Ghee on a Tree…a.k.a. A Day At The Queens Museum
This past Sunday, I went to see a student of mine, Roshani Thakore, a very talented artist and overall wonderful person, in her element at the Queens Museum of Art hosting a drop-in workshop for families. QMA holds these workshops every weekend, and they are open to the public, family-friendly, so much fun, and FREE! Roshani’s workshop was called “Ghee On A Tree”, where in celebration of spring (in true Indian fashion…thank you Holi), Roshani combined her mixed mediums of ghee (clarified butter used in Indian cooking), Indian rangoli powder, cheese clothe, and string…and voilà! You have Ghee On A Tree!
This was a collaboration with the Museum’s Erasing Borders exhibition, where Roshani’s piece Waiting is featured. I not only had a great time seeing the kids creating artwork on a beautiful spring day, but finding the QMA felt like I was transported to another place in another time. The 1964/65 New York World’s Fair Unisphere (12 stories high, mind you!) is at the entrance to the museum, and is now a famous skateboard park when the fountain if off. Inside the museum, memorabilia from The World’s Fair are showcased throughout the halls. But the most breathtaking piece is The Panorama of the City Of New York, a three dimensional map of all five boroughs, built to scale (every 1 inch = 100 feet). The water, islands, bridges, land, and mini-skyscrapers fill an entire room, encircled by a ramp with glass railings so you can see every detail. How come I never knew about this?!

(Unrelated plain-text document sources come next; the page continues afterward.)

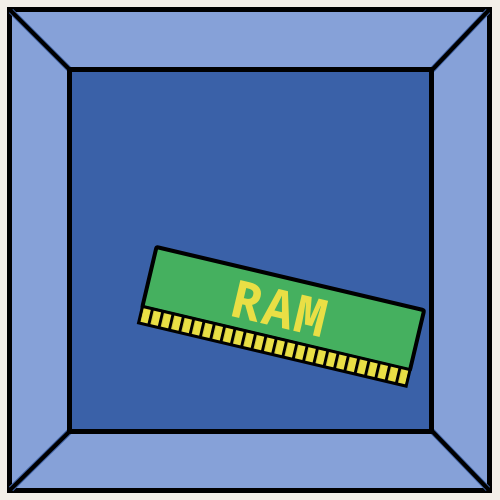
<!DOCTYPE html>
<html lang="en">
<head>
<meta charset="utf-8">
<title>RAM in a box</title>
<style>
:root {
  --paper: #f3efe8;
  --ink: #000;
  --wall: #86a1d8;
  --floor: #3a61a8;
  --seam: #3f62a5;
  --board: #45b05f;
  --gold: #e9df45;
}
html, body { margin: 0; height: 100%; overflow: hidden; background: var(--paper); }
svg { display: block; width: 500px; height: 500px; }
.outline { stroke: var(--ink); stroke-linejoin: round; stroke-linecap: round; }
.wall { fill: var(--wall); stroke-width: 5; stroke-linejoin: miter; }
.floor { fill: var(--floor); stroke-width: 5; stroke-linejoin: miter; }
.seam-shade { fill: none; stroke: var(--seam); stroke-width: 6; }
.seam { fill: none; stroke-width: 4; }
.board { fill: var(--board); stroke-width: 4; }
.contacts { fill: var(--gold); stroke-width: 3; stroke-linejoin: miter; }
.label {
  fill: var(--gold);
  font: 700 52px "Noto Sans Mono", "DejaVu Sans Mono", monospace;
  letter-spacing: 1.5px;
}
</style>
</head>
<body>
<svg viewBox="0 0 500 500" role="img" aria-label="A stick of RAM lying in a blue box">
  <defs>
    <pattern id="contact-gaps" x="-1.7" y="61" width="10.6" height="18" patternUnits="userSpaceOnUse">
      <rect width="3" height="18"/>
    </pattern>
  </defs>

  <g id="box">
    <rect class="wall outline" x="9.5" y="9.5" width="480" height="481"/>
    <path id="seams" class="seam-shade" d="M11 11 70 70M488 11 432 70M11 489 70 431M488 489 432 431"/>
    <path class="seam outline" d="M11 11 70 70M488 11 432 70M11 489 70 431M488 489 432 431"/>
    <rect class="floor outline" x="69.5" y="69.5" width="362" height="362"/>
  </g>

  <g id="memory-stick" transform="translate(156.5 247) rotate(13.3)">
    <rect class="board outline" width="275" height="62" rx="2"/>
    <rect class="contacts outline" x="0" y="61" width="275" height="17"/>
    <rect x="0" y="61" width="275" height="17" fill="url(#contact-gaps)"/>
    <text class="label" x="134" y="50" text-anchor="middle">RAM</text>
  </g>
</svg>
</body>
</html>
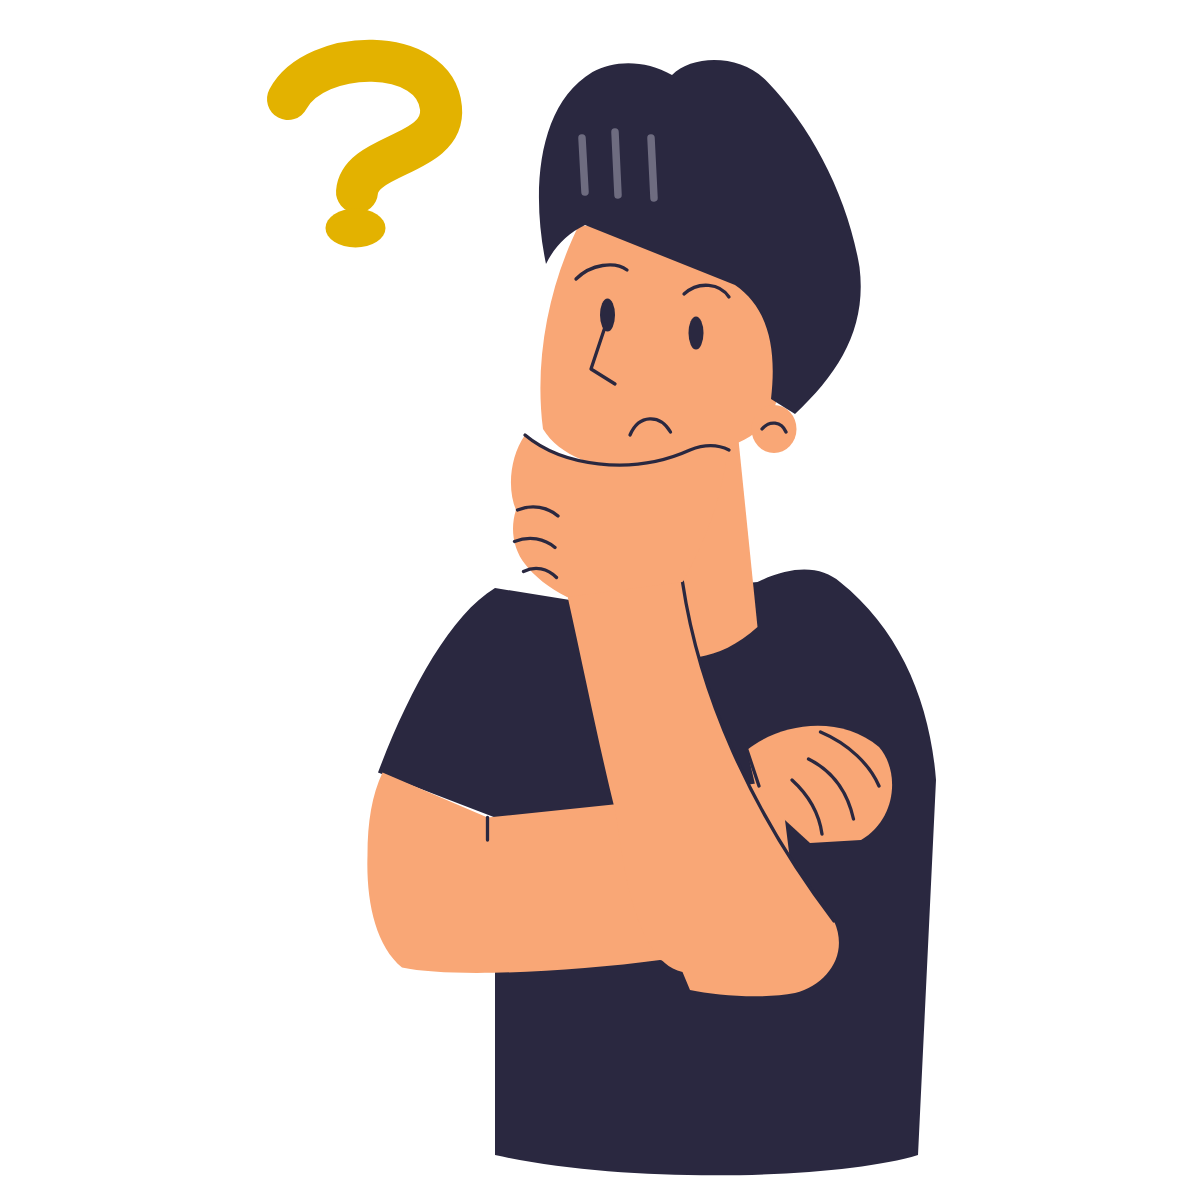
<!DOCTYPE html>
<html lang="en">
<head>
<meta charset="utf-8">
<title>Thinking Person</title>
<style>
  :root {
    --paper: #ffffff;
    --skin: #f9a776;
    --ink: #2a2840;
    --hair-shine: #6e6c80;
    --query: #e3b200;
  }
  html, body {
    margin: 0;
    padding: 0;
    width: 1200px;
    height: 1200px;
    overflow: hidden;
    background: var(--paper);
  }
  .stage { display: block; width: 1200px; height: 1200px; }
  .skin { fill: var(--skin); }
  .ink { fill: var(--ink); }
  .crease { fill: none; stroke: var(--ink); stroke-width: 2.2; stroke-linecap: round; stroke-linejoin: round; }
  .shine { fill: none; stroke: var(--hair-shine); stroke-width: 5; stroke-linecap: round; }
  .query-hook { fill: none; stroke: var(--query); stroke-width: 28; stroke-linecap: round; }
  .query-dot { fill: var(--query); }
</style>
</head>
<body>
<svg class="stage" viewBox="0 0 800 800" width="1200" height="1200" role="img" aria-label="A puzzled man resting his chin on his hand beneath a question mark">
  <g class="question-mark">
    <path class="query-hook" d="M192,66 C210,32 290,30 294,72 C297,104 240,102 238,128"/>
    <ellipse class="query-dot" cx="237" cy="152" rx="20" ry="13"/>
  </g>

  <g class="figure">
    <path class="shirt ink" d="M330,392 C300,410 272,462 252,515 L330,545 L330,770 C420,790 560,786 612,770 L624,520 C620,468 600,420 560,388 C548,378 530,376 505,388 L380,400 Z"/>

    <path class="neck skin" d="M420,290 L492,290 L505,418 C492,430 478,436 466,438 L420,420 Z"/>

    <path class="crossed-arm skin" d="M255,515 L325,545 L412,536 L520,520 L530,600 C500,640 470,646 440,640 C380,648 300,652 268,645 C250,630 244,600 245,570 C245,548 248,530 255,515 Z"/>
    <path class="crease" d="M325,545 L325,560"/>

    <path class="tucked-hand skin" d="M498,500 C520,482 560,476 586,498 C600,514 598,546 574,560 L540,562 L505,530 Z"/>
    <path class="crease" d="M547,488 C566,496 580,510 586,524 M539,506 C555,514 565,528 569,546 M528,520 C539,530 546,542 548,556 M498,500 L506,524"/>

    <path class="raised-forearm skin" d="M378,396 L455,386 C466,460 500,540 556,614 C566,636 552,656 530,662 C510,666 478,664 460,660 L455,648 C420,640 414,560 410,540 C400,500 390,450 378,396 Z"/>
    <path class="crease" d="M455,388 C466,462 500,540 556,614"/>

    <path class="face skin" d="M386,150 C366,190 356,240 362,286 C380,316 440,322 478,300 C500,294 514,284 518,266 L520,196 L470,160 Z"/>
    <ellipse class="ear skin" cx="516" cy="286" rx="15" ry="16"/>
    <path class="crease" d="M508,286 C513,280 521,281 524,288"/>

    <path class="hair ink" d="M364,176 C354,128 358,70 395,48 C410,40 430,40 448,50 C462,36 495,36 512,55 C540,84 565,130 573,178 C578,218 560,248 530,276 L514,266 C518,232 512,205 490,190 L390,150 C378,156 370,164 364,176 Z"/>
    <path class="shine" d="M388,92 L390,128 M410,88 L412,130 M434,92 L436,132"/>

    <path class="crease" d="M384,186 C394,176 410,174 418,180"/>
    <path class="crease" d="M456,196 C466,187 480,189 486,198"/>
    <ellipse class="eye ink" cx="405" cy="210" rx="5" ry="11"/>
    <ellipse class="eye ink" cx="464" cy="222" rx="5" ry="11"/>
    <path class="crease" d="M404,216 L394,246 L410,256"/>
    <path class="crease" d="M420,290 C426,276 440,276 447,288"/>

    <path class="chin-hand skin" d="M350,290 C374,310 420,318 460,300 L485,300 C482,330 470,362 455,388 L378,398 C366,392 356,384 350,376 C342,366 340,352 344,340 C338,326 340,304 350,290 Z"/>
    <path class="crease" d="M350,290 C374,310 420,318 460,300 C470,296 478,296 486,300"/>
    <path class="crease" d="M345,340 C355,336 365,338 372,344 M343,361 C353,357 363,359 370,365 M349,381 C357,377 365,379 371,385"/>
  </g>
</svg>
</body>
</html>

Drop-In Workshops for Families at The Queens Museum of Art are scheduled on a regular basis – check website for more details. The QMA is off the #7 Train via Flushing, Queens. A 15-minute walk from the Mets-Willets Point station (CitiField) in the Flushing Meadows Corona Park.